Still, the company is making money. Revenue was $20.5 billion while net profit was $3.8 billion. Microsoft also saw growth from its Surface segment, which grew by $1.1 billion over the past three months. That's up 61 percent year-over-year. The company credited the surge in Surface sales to the Surface Pro 4 and the Surface Book, but there's no word in its report exactly how many of those tablet computers it sold. Windows OEM revenue dipped by only 2 percent, which outperforms the PC market.
Microsoft is also seeing some gains in its non-Windows related businesses, like Office, Azure and other cloud-based endeavors. Office revenue went up by 7 percent in the commercial sector and 6 percent in the consumer sector, thanks in part to growth in Office 365 adoption. Indeed, Office 365 itself experienced a huge growth, with a jump of 22.2 million consumer subscribers. Azure revenue grew by a whopping 120 percent.
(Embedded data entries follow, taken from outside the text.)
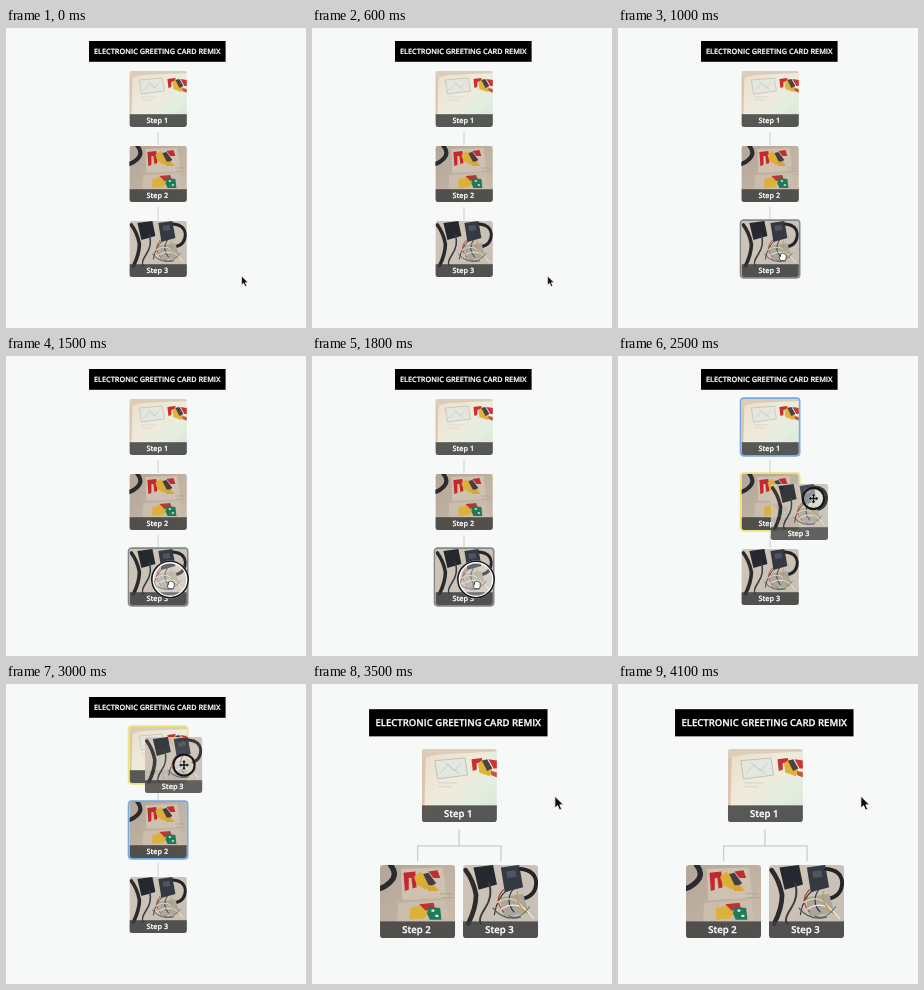
Recreate the animation shown at these times as an HTML page. Size 300 by 300 pixels, loop 4500 ms.

```html
<!DOCTYPE html>
<html lang="en">
<head>
<meta charset="utf-8">
<title>Card steps</title>
<style>
html, body { margin: 0; width: 100%; height: 100%; overflow: hidden; background: #f7f9f8; }
svg { display: block; width: 100vw; height: 100vh; }
text {
  font: 600 7.3px "Open Sans", sans-serif;
  fill: #fff; stroke: #fff; stroke-width: .22;
  text-anchor: middle; text-rendering: geometricPrecision;
}
.line { fill: none; stroke: #cbcece; }
.wire { fill: none; stroke-linecap: round; }
.band { fill: #3c3c3c; fill-opacity: .84; }
.frame { fill: none; stroke-width: 1.7; }
.gray { stroke: #868888; }
.blue { stroke: #78a8e0; }
.yellow { stroke: #ebe37c; }

/* Each scene is shown for a slice of the 4500 ms loop, starting at --at. */
.scene { visibility: hidden; animation: half 4500ms var(--at, 0ms) step-end infinite; }
.full { animation-name: full; }
.build { animation-name: build; }
@keyframes half { 0% { visibility: visible } 11.1111%, 100% { visibility: hidden } }
@keyframes full { 0% { visibility: visible } 22.2222%, 100% { visibility: hidden } }
@keyframes build { 0% { visibility: visible } 77.7778%, 100% { visibility: hidden } }
</style>
</head>
<body>
<svg viewBox="0 0 300 300">
<defs>
  <clipPath id="round"><rect width="57.4" height="56" rx="2.4"/></clipPath>
  <linearGradient id="paper" x1="0" y1="0" x2="1" y2="1">
    <stop offset="0" stop-color="#eaddc8"/>
    <stop offset=".4" stop-color="#f0eadb"/>
    <stop offset=".7" stop-color="#e3eee0"/>
    <stop offset="1" stop-color="#d5e2d3"/>
  </linearGradient>
  <linearGradient id="desk" x1="0" y1="0" x2="1" y2="1">
    <stop offset="0" stop-color="#b3a597"/>
    <stop offset="1" stop-color="#cdbfae"/>
  </linearGradient>
  <linearGradient id="table" x1="0" y1="0" x2="1" y2="1">
    <stop offset="0" stop-color="#d0c5b7"/>
    <stop offset="1" stop-color="#c5beb5"/>
  </linearGradient>

  <g id="card1" clip-path="url(#round)">
    <rect width="58" height="57" fill="url(#paper)"/>
    <path d="M0 0H58V2L14 4L0 7Z" fill="#dccdb9"/>
    <path d="M0 7L3 6L2 44H0Z" fill="#dcc5ae"/>
    <path d="M10 9L33 7L35 20L12 23Z" fill="#e4e7de" stroke="#b3b8b3" stroke-width=".6"/>
    <path d="M14 19L20 12L25 17L30 11M18 11L29 19M13 26H27M13 29H23" class="wire" stroke="#bfc4bd" stroke-width=".5"/>
    <path d="M38 8L46 7V10L42 11V16L39 17Z" fill="#c92e32"/>
    <path d="M43 11L47 8L54 17L52 21L44 18Z" fill="#e0b23a"/>
    <path d="M46 9L50 8L54 15L50 17Z" fill="#4b4246"/>
    <path d="M51 8L58 9V15L55 15Z" fill="#cf3434"/>
    <path d="M53 17L58 18V22L53 20Z" fill="#c8553a"/>
    <rect y="43.2" width="58" height="14" class="band"/>
    <text x="27.9" y="52">Step 1</text>
  </g>

  <g id="card2" clip-path="url(#round)">
    <rect width="58" height="57" fill="url(#desk)"/>
    <path d="M16 3L48 2L51 25L17 27Z" fill="#cec1b0"/>
    <path d="M14 29L50 27L53 44H13Z" fill="#cabdad"/>
    <path d="M8 0Q14 7 8 13Q4 17 0 18" class="wire" stroke="#2b2b2f" stroke-width="4"/>
    <path d="M18 6L27 5L28 17L25 18L24 10L22 10L22 19L19 20Z" fill="#c2282e"/>
    <path d="M26 9L31 5L38 13L35 19L28 15Z" fill="#dcae34"/>
    <path d="M33 7L37 6L43 14L38 17Z" fill="#453d42"/>
    <path d="M37 5L44 4L46 10L41 10Z" fill="#c32c30"/>
    <path d="M34 15L42 16L45 20L37 20Z" fill="#d6a636"/>
    <path d="M23 33L31 31L38 37L33 41L23 42Z" fill="#dab13a"/>
    <path d="M30 30L41 29L42 33L35 35Z" fill="#bf3430"/>
    <path d="M37 32L46 33L47 42L38 42L36 37Z" fill="#217957"/>
    <path d="M40 35H41M43 39H44" class="wire" stroke="#e2ece0" stroke-width="1.6"/>
    <path d="M46 22H55M47 25H56" class="wire" stroke="#a99d90" stroke-width=".6"/>
    <rect y="43.2" width="58" height="14" class="band"/>
    <text x="27.9" y="52">Step 2</text>
  </g>

  <g id="card3" clip-path="url(#round)">
    <rect width="58" height="57" fill="url(#table)"/>
    <path d="M8 2L23 0L26 15L12 19Z" fill="#25292f"/>
    <path d="M2 4Q8 12 10 23Q10 33 4 45" class="wire" stroke="#2b2b2e" stroke-width="3.6"/>
    <path d="M20 14Q23 24 17 33T14 45" class="wire" stroke="#3a3a3f" stroke-width="1.5"/>
    <path d="M29 2L43 0L46 17L32 21Z" fill="#343943"/>
    <path d="M33 5L40 4L41 9L34 10Z" fill="#4e555f"/>
    <path d="M44 3Q55 4 56 13Q56 24 45 26" class="wire" stroke="#252529" stroke-width="3"/>
    <path d="M28 25L46 22L50 36L31 40Z" fill="#aaa69d"/>
    <g class="wire" stroke-width=".9">
      <path d="M34 19Q26 25 24 38M38 19Q32 28 39 36" stroke="#38343a"/>
      <path d="M31 19Q23 27 31 36" stroke="#b1443c"/>
      <path d="M26 29Q39 21 47 34" stroke="#e5d7ac"/>
      <path d="M29 34Q43 25 54 41" stroke="#f0ece2"/>
      <path d="M42 20Q39 29 49 37" stroke="#c39a36"/>
      <path d="M35 39Q43 43 51 32" stroke="#627b66"/>
      <path d="M23 33Q31 43 44 40" stroke="#55555b"/>
    </g>
    <rect y="43.2" width="58" height="14" class="band"/>
    <text x="27.9" y="52">Step 3</text>
  </g>

  <g id="heading">
    <rect x="83" y="13" width="136.6" height="20.8"/>
    <text x="151.3" y="26">ELECTRONIC GREETING CARD REMIX</text>
  </g>
  <rect id="frame" x="-.85" y="-.85" width="59.1" height="57.7" rx="3" class="frame"/>
  <path id="arrow" d="M0 0V9L2.1 7.2L3.6 10.6L5.2 9.9L3.8 6.6H6.6Z" fill="#111" stroke="#fff" stroke-width=".6"/>
  <path id="hand" d="M-2.6 3.6L-4 0L-2.5-.4L-2.5-3L-1.1-3.4L-.4-4L.8-3.4L2-3.2L3.2-2.2L3.2 1.4L2.2 3.8Z" fill="#fff" stroke="#333" stroke-width=".8"/>
  <g id="move">
    <circle r="10.6" fill="#fff" fill-opacity=".38" stroke="#161616" stroke-width="2"/>
    <path d="M0-5L2-2.7H.7V-.7H2.7V-2L5 0L2.7 2V.7H.7V2.7H2L0 5L-2 2.7H-.7V.7H-2.7V2L-5 0L-2.7-2V-.7H-.7V-2.7H-2Z" fill="#111" stroke="#fff" stroke-width=".9" paint-order="stroke"/>
  </g>
</defs>

<rect width="300" height="300" fill="#f7f9f8"/>

<g class="scene build">
  <use href="#heading"/>
  <path d="M152 104V117M152 179V192" class="line"/>
  <use href="#card1" x="123.4" y="43"/>
  <use href="#card2" x="123.4" y="118"/>
  <use href="#card3" x="123.4" y="193"/>
</g>

<g class="scene full">
  <use href="#arrow" x="235.5" y="248"/>
</g>

<g class="scene" style="--at: 1000ms">
  <use href="#frame" x="123.4" y="193" class="gray"/>
  <use href="#hand" x="165" y="229"/>
</g>

<g class="scene" style="--at: 1500ms">
  <use href="#frame" x="123.4" y="193" class="gray"/>
  <circle cx="164" cy="223.5" r="17.6" fill="#fff" fill-opacity=".22" stroke="#fff" stroke-width="3"/>
  <circle cx="164" cy="223.5" r="18.2" fill="none" stroke="#191919" stroke-width="1.6"/>
  <use href="#hand" x="165" y="229"/>
</g>

<g class="scene" style="--at: 2000ms">
  <use href="#frame" x="123.4" y="43" class="blue"/>
  <use href="#frame" x="123.4" y="118" class="blue"/>
  <use href="#card3" x="141.4" y="164.4" opacity=".8"/>
  <use href="#move" x="184" y="188.5"/>
</g>

<g class="scene" style="--at: 2500ms">
  <use href="#frame" x="123.4" y="43" class="blue"/>
  <use href="#frame" x="123.4" y="118" class="yellow"/>
  <use href="#card3" x="152.6" y="128" opacity=".9"/>
  <use href="#move" x="195.5" y="142.5"/>
</g>

<g class="scene" style="--at: 3000ms">
  <use href="#frame" x="123.4" y="43" class="yellow"/>
  <use href="#frame" x="123.4" y="118" class="blue"/>
  <use href="#card3" x="138.8" y="53" opacity=".9"/>
  <use href="#move" x="178" y="81"/>
</g>

<g class="scene full" style="--at: 3500ms">
  <g transform="translate(-51.4 8.2) scale(1.3066)">
    <use href="#heading"/>
    <path d="M151.9 104.8V117.6M120.2 129.2V117.6H184V129.2" class="line"/>
    <use href="#card1" x="123.4" y="43.4"/>
    <use href="#card2" x="91.4" y="132.2"/>
    <use href="#card3" x="154.9" y="132.2"/>
    <use href="#arrow" x="225.2" y="79.6"/>
  </g>
</g>
</svg>
</body>
</html>
```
In fact, CEO Satya Nadella's decision to push Microsoft's ambitions in the cloud may have saved the company from trouble ahead as it should be able to eke out a living for itself while other PC businesses flounder. For instance, Intel, which makes the bulk of its money with chips for PCs, is having to cut 11 percent of its workforce since the PC market is dying so rapidly.
The company also reported that Xbox Live monthly active users has grown by 26 percent year-over-year to 46 million people, and that search advertising revenue has gone up by 18 percent.